Set down exactly the lines in the records below that run from the line with "430L672 424 738" to the line with "319L369 316 402", inclusive, and nothing more.

**** RAW DATA

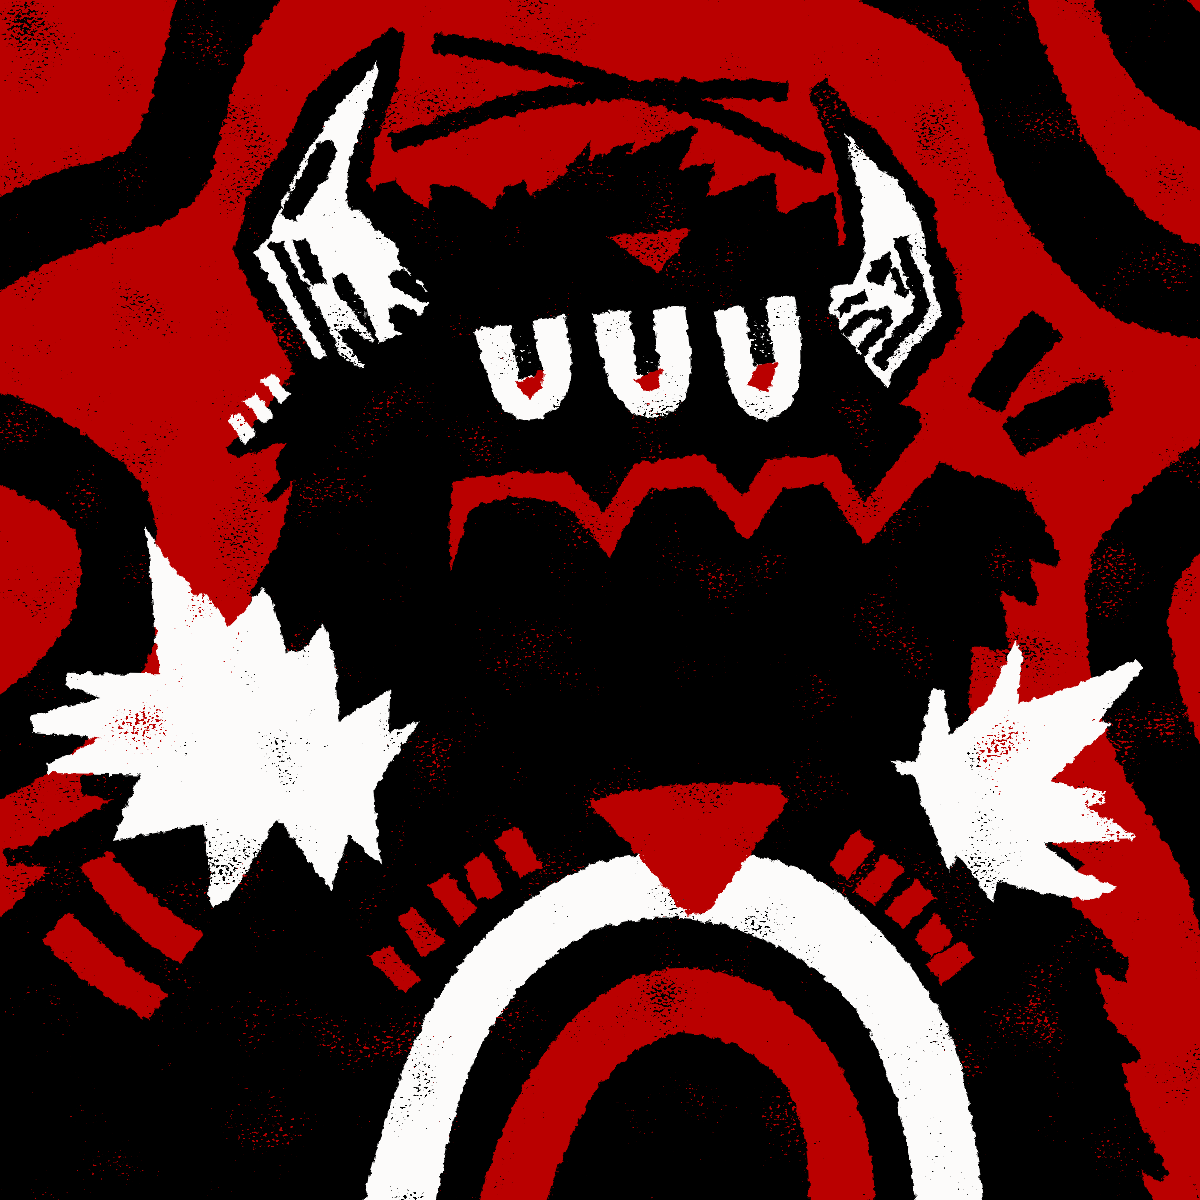
<!DOCTYPE html>
<html lang="en">
<head>
<meta charset="utf-8">
<title>Three-eyed horned beast</title>
<style>
:root { --red: #ba0000; --ink: #000000; --white: #fcfbfa; }
html, body { margin: 0; padding: 0; width: 1200px; height: 1200px; overflow: hidden; background: var(--ink); }
.poster { display: block; width: 1200px; height: 1200px; }
.red { fill: var(--red); }
.ink { fill: var(--ink); }
.white { fill: var(--white); }
.stroke { fill: none; stroke: var(--ink); }
.print-red { filter: url(#print-red); }
.print-ink { filter: url(#print-ink); }
.print-white { filter: url(#print-white); }
</style>
</head>
<body>
<svg class="poster" viewBox="0 0 1568 1568" role="img" aria-label="Black furry monster with three eyes, white horns and white burst hands on a red and black wavy ground">
  <defs>
    <filter id="print-red" filterUnits="userSpaceOnUse" x="-30" y="-30" width="1628" height="1628">
      <feTurbulence type="fractalNoise" baseFrequency="0.09" numOctaves="3" seed="4" result="edge"/>
      <feDisplacementMap in="SourceGraphic" in2="edge" scale="11" xChannelSelector="R" yChannelSelector="G" result="rough"/>
      <feTurbulence type="fractalNoise" baseFrequency="0.22 0.3" numOctaves="3" seed="12" result="fine"/>
      <feTurbulence type="fractalNoise" baseFrequency="0.011" numOctaves="2" seed="31" result="cloud"/>
      <feComposite in="fine" in2="cloud" operator="arithmetic" k1="0" k2="0.5" k3="0.5" k4="0" result="mix"/>
      <feColorMatrix in="mix" type="matrix" values="0 0 0 0 0  0 0 0 0 0  0 0 0 0 0  0 0 0 30 -20.4" result="specks"/>
      <feComposite in="rough" in2="specks" operator="out"/>
    </filter>
    <filter id="print-ink" filterUnits="userSpaceOnUse" x="-30" y="-30" width="1628" height="1628">
      <feTurbulence type="fractalNoise" baseFrequency="0.09" numOctaves="3" seed="9" result="edge"/>
      <feDisplacementMap in="SourceGraphic" in2="edge" scale="12" xChannelSelector="R" yChannelSelector="G" result="rough"/>
      <feTurbulence type="fractalNoise" baseFrequency="0.2 0.28" numOctaves="3" seed="47" result="fine"/>
      <feTurbulence type="fractalNoise" baseFrequency="0.01" numOctaves="2" seed="60" result="cloud"/>
      <feComposite in="fine" in2="cloud" operator="arithmetic" k1="0" k2="0.5" k3="0.5" k4="0" result="mix"/>
      <feColorMatrix in="mix" type="matrix" values="0 0 0 0 0  0 0 0 0 0  0 0 0 0 0  0 0 0 22 -14.9" result="specks"/>
      <feComposite in="rough" in2="specks" operator="out"/>
    </filter>
    <filter id="print-white" filterUnits="userSpaceOnUse" x="-30" y="-30" width="1628" height="1628">
      <feTurbulence type="fractalNoise" baseFrequency="0.09" numOctaves="3" seed="21" result="edge"/>
      <feDisplacementMap in="SourceGraphic" in2="edge" scale="10" xChannelSelector="R" yChannelSelector="G" result="rough"/>
      <feTurbulence type="fractalNoise" baseFrequency="0.22 0.3" numOctaves="3" seed="83" result="fine"/>
      <feTurbulence type="fractalNoise" baseFrequency="0.012" numOctaves="2" seed="95" result="cloud"/>
      <feComposite in="fine" in2="cloud" operator="arithmetic" k1="0" k2="0.5" k3="0.5" k4="0" result="mix"/>
      <feColorMatrix in="mix" type="matrix" values="0 0 0 0 0  0 0 0 0 0  0 0 0 0 0  0 0 0 30 -20.5" result="specks"/>
      <feComposite in="rough" in2="specks" operator="out"/>
    </filter>
  </defs>

  <rect class="ink" width="1568" height="1568"/>
  <g id="ground" class="red print-red">
    <rect x="-30" y="-30" width="1628" height="1628"/>
  </g>

  <g id="waves-and-body" class="ink print-ink">
    <g id="waves">
      <path d="M237-20C215 60 203 122 184 163C174 188 160 202 130 210C80 219 40 240-20 262V392C30 360 60 343 110 325C160 308 202 302 237 277C260 257 276 235 281 205C290 170 300 120 316 85C330 45 352 15 385-20Z"/>
      <path d="M1090-20C1150 18 1200 32 1237 62C1270 92 1275 135 1295 200C1320 275 1370 340 1430 397C1470 427 1530 441 1590 445V328C1540 315 1500 290 1455 235C1410 180 1395 130 1370 75C1358 40 1345 15 1335-20Z"/>
      <path d="M1424-20C1435 30 1450 68 1482 107C1510 142 1545 163 1590 177V46L1538-20Z"/>
      <path d="M-20 506C50 522 100 560 148 596C182 622 202 650 204 700L206 800C205 850 192 865 178 890C150 940 110 970 62 1010C40 1024 20 1036-20 1052V918C30 890 60 862 84 822C108 782 112 728 96 694C80 668 40 652-20 624Z"/>
      <path d="M1590 566C1540 590 1510 622 1480 654C1444 692 1424 716 1420 770C1416 850 1428 910 1455 978C1478 1040 1530 1100 1552 1160C1560 1185 1566 1205 1572 1240L1590 1240V1015C1552 950 1535 890 1527 815C1526 768 1545 742 1590 702Z"/>
    </g>
    <g id="sound-bars">
      <path d="M1349 404L1391 440Q1336 482 1309 541L1264 516Q1300 452 1349 404Z"/>
      <path d="M1440 492L1456 540Q1395 562 1334 598L1309 553Q1370 510 1440 492Z"/>
    </g>
    <g id="crossed-strokes" class="stroke" stroke-width="25">
      <path d="M567 55C660 68 730 84 790 106C850 126 910 136 960 160C1000 178 1030 196 1075 216"/>
      <path d="M512 187C590 164 630 142 700 130C780 116 900 112 1030 120"/>
    </g>
    <path id="body" d="M480 255L495 240 518 236 532 254 560 272 563 240 600 244 643 274 664 242 684 236 695 258 732 232 775 180 768 210 830 183 817 206 850 188 908 162 910 174 886 222 935 211 924 258 1012 225 1018 279 1092 250 1095 320 1128 320 1175 525 1201 538 1204 562 1130 660 1130 712 1228 605 1335 640 1366 688 1388 732 1376 742 1344 730 1358 785 1346 792 1308 772 1318 848 1270 846 1266 920 1280 1000 1330 1080 1370 1096 1418 1130 1406 1142 1400 1178 1476 1258 1470 1286 1430 1264 1449 1330 1493 1380 1484 1390 1467 1388 1480 1448 1527 1533 1518 1545 1490 1530 1515 1590H-20V1220L66 1133 10 1130 4 1110 40 1103 148 1046 108 1038 103 1014 200 1000 300 900 332 768 366 700 384 628 358 657 344 650 366 624 358 604 374 578 310 597 293 588 330 555 385 488 375 465 400 380Z"/>
    <path id="horn-left-outline" d="M512 37L530 45 519 112 491 184 481 238 500 280 580 395 480 500 400 500 375 465 340 405 306 328 322 260 372 190 405 120 448 84 490 50Z"/>
    <path id="horn-right-outline" d="M1058 118L1080 102 1115 153 1142 166 1180 218 1221 265 1226 310 1245 350 1261 422 1200 498 1175 528 1090 480 1080 380 1106 320 1092 220Z"/>
  </g>

  <g id="red-markings" class="red print-red">
    <path id="gap-by-horn" d="M1093 250L1097 244 1104 312 1096 322Z"/>
    <path id="forehead-mark" d="M792 310L900 299 884 328 861 357Z"/>
    <path id="mouth" d="M592 627L680 618 740 616 788 670 830 606 920 594 972 650 1000 600 1090 595 1130 658 1205 560 1245 588 1228 606 1130 712 1076 632 1022 640 978 707 915 635 850 640 830 665 797 728 748 668 722 655 680 648 622 659 606 685 589 750 587 690Z"/>
    <g id="beads-left">
      <path d="M645 1095L677 1080 707 1132 680 1147Z"/>
      <path d="M605 1133L632 1113 659 1163 625 1178Z"/>
      <path d="M560 1158L585 1141 623 1190 599 1211Z"/>
      <path d="M519 1200L542 1187 582 1232 553 1251Z"/>
      <path d="M480 1250L508 1235 550 1280 528 1298Z"/>
    </g>
    <g id="beads-right">
      <path d="M1083 1130L1120 1085 1144 1103 1108 1150Z"/>
      <path d="M1117 1164L1156 1117 1183 1135 1142 1183Z"/>
      <path d="M1155 1190L1198 1150 1223 1172 1180 1213Z"/>
      <path d="M1194 1226L1222 1195 1248 1226 1217 1251Z"/>
      <path d="M1210 1258L1257 1228 1274 1252 1230 1286Z"/>
    </g>
    <g id="arm-bands">
      <path d="M104 1132L145 1114Q188 1172 266 1220L235 1259Q150 1210 104 1132Z"/>
      <path d="M55 1226L90 1192Q146 1250 219 1298L194 1332Q110 1292 55 1226Z"/>
    </g>
    <path id="belly-arch-inner" d="M622 1590C640 1510 662 1460 688 1413C730 1338 800 1266 890 1265C980 1265 1040 1310 1092 1382C1128 1450 1148 1510 1141 1590H1056C1060 1510 1052 1460 1020 1410C980 1368 940 1350 890 1350C830 1360 800 1395 768 1440C742 1488 724 1540 708 1590Z"/>
  </g>

  <g id="white-shapes" class="white print-white">
    <path id="belly-arch-outer" d="M472 1590C486 1520 504 1445 552 1338C600 1242 700 1146 800 1122C890 1106 990 1106 1060 1143C1160 1204 1248 1325 1259 1410C1274 1480 1282 1530 1286 1590H1200C1188 1500 1172 1420 1140 1358C1110 1285 1030 1240 985 1222C910 1190 830 1194 775 1216C700 1252 640 1330 612 1405C590 1460 580 1520 566 1590Z"/>
    <path id="hand-left" d="M190 686L204 712 256 778 270 775 300 818 318 800 343 767 355 785 375 852 398 847 422 814 438 865 444 942 510 901 508 957 549 942 508 1000 488 1032 498 1131 455 1092 432 1164 363 1069 300 1175 280 1186 273 1175 275 1140 265 1077 147 1099 183 1012 63 1010 62 998 133 965 42 956 41 935 131 912 84 895 88 879 208 881Z"/>
    <path id="hand-right" d="M1326 839L1337 850 1329 920 1376 907 1485 862 1494 872 1437 940 1451 948 1372 1021 1446 1035 1443 1048 1420 1055 1485 1092 1480 1098 1364 1102 1408 1138 1461 1160 1425 1175 1364 1168 1304 1151 1298 1180 1249 1114 1241 1138 1225 1100 1203 1040 1195 1011 1178 1013 1164 994 1197 998 1218 899 1234 902 1241 962 1290 916Z"/>
    <path id="horn-left" d="M495 81L490 110 476 150 455 220 452 262 458 274 472 274 488 296 518 322 520 342 545 365 566 390 526 438 490 448 474 482 445 466 411 467 332 330 350 312 370 262 405 192 440 140Z"/>
    <path id="horn-right" d="M1105 174L1145 217 1168 233 1204 290 1210 332 1230 413 1166 487 1160 508 1143 490 1128 468 1104 440 1085 405 1088 375 1116 371 1130 332 1128 310 1126 250 1117 235Z"/>
    <g id="ear-stripes">
      <path d="M340 497L355 488 379 517 367 527Z"/>
      <path d="M318 525L334 513 358 543 346 553Z"/>
      <path d="M297 548L311 538 336 568 321 580Z"/>
    </g>
    <g id="eyes">
      <path d="M620 430L672 424 738 411C742 436 751 470 745 500C736 530 716 549 688 548C655 545 644 518 635 488C628 465 624 450 620 430Z"/>
      <path d="M773 411L826 406 895 400C897 430 906 470 901 500C893 532 875 546 850 546C814 541 799 514 790 480C780 450 779 430 773 411Z"/>
      <path d="M931 406L974 399 1012 387 1038 386C1043 410 1051 460 1045 490C1040 525 1025 548 1000 548C969 545 955 520 948 480C944 455 942 430 931 406Z"/>
    </g>
  </g>

  <g id="ink-details" class="ink print-ink">
    <g id="horn-left-grooves">
      <path d="M416 188L432 184 441 196 431 226 402 265 386 290 366 280 386 240Z"/>
      <path d="M351 319L369 316 402 376 428 426 456 482 428 470 402 420 376 366Z"/>
      <path d="M382 315L399 311 414 338 427 368 406 376 391 342Z"/>
      <path d="M434 364L450 357 472 388 478 412 490 428 496 452 482 436 462 408 440 385Z"/>
      <path d="M441 434L456 424 478 444 496 446 484 482 470 470Z"/>
      <path d="M508 358L526 351 568 390 552 397 512 374Z"/>
      <path d="M508 402L522 396 548 412 580 394 540 450 522 436 508 420Z"/>
    </g>
    <g id="horn-right-grooves">
      <path d="M1140 342L1162 329 1167 348 1152 374 1133 366Z"/>
      <path class="stroke" stroke-width="19" d="M1176 310L1184 338 1194 362 1204 394 1200 414 1172 440 1146 478"/>
      <path class="stroke" stroke-width="13" d="M1094 410L1112 394 1134 386"/>
      <path class="stroke" stroke-width="13" d="M1102 436L1128 412 1156 408 1160 420 1124 460"/>
      <path class="stroke" stroke-width="12" d="M1168 352L1176 376 1186 384"/>
    </g>
    <g id="pupils">
      <path d="M666 418L694 413 707 480 709 490 678 496Z"/>
      <path d="M823 400L852 398 862 488 832 492Z"/>
      <path d="M971 393L1000 388 1012 472 986 478Z"/>
    </g>
  </g>

  <g id="red-accents" class="red print-red">
    <path d="M674 499L711 484 708 506 694 520 684 514Z"/>
    <path d="M828 495L867 483 861 505 846 513Z"/>
    <path d="M989 477L1016 473 1005 513 977 504Z"/>
    <path id="collar" d="M769 1049C820 1026 960 1016 1018 1028L1030 1046 980 1116 922 1194 898 1198 872 1164 836 1118Z"/>
  </g>
</svg>
</body>
</html>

********

**TASK OUTPUT**
      <path d="M620 430L672 424 738 411C742 436 751 470 745 500C736 530 716 549 688 548C655 545 644 518 635 488C628 465 624 450 620 430Z"/>
      <path d="M773 411L826 406 895 400C897 430 906 470 901 500C893 532 875 546 850 546C814 541 799 514 790 480C780 450 779 430 773 411Z"/>
      <path d="M931 406L974 399 1012 387 1038 386C1043 410 1051 460 1045 490C1040 525 1025 548 1000 548C969 545 955 520 948 480C944 455 942 430 931 406Z"/>
    </g>
  </g>

  <g id="ink-details" class="ink print-ink">
    <g id="horn-left-grooves">
      <path d="M416 188L432 184 441 196 431 226 402 265 386 290 366 280 386 240Z"/>
      <path d="M351 319L369 316 402 376 428 426 456 482 428 470 402 420 376 366Z"/>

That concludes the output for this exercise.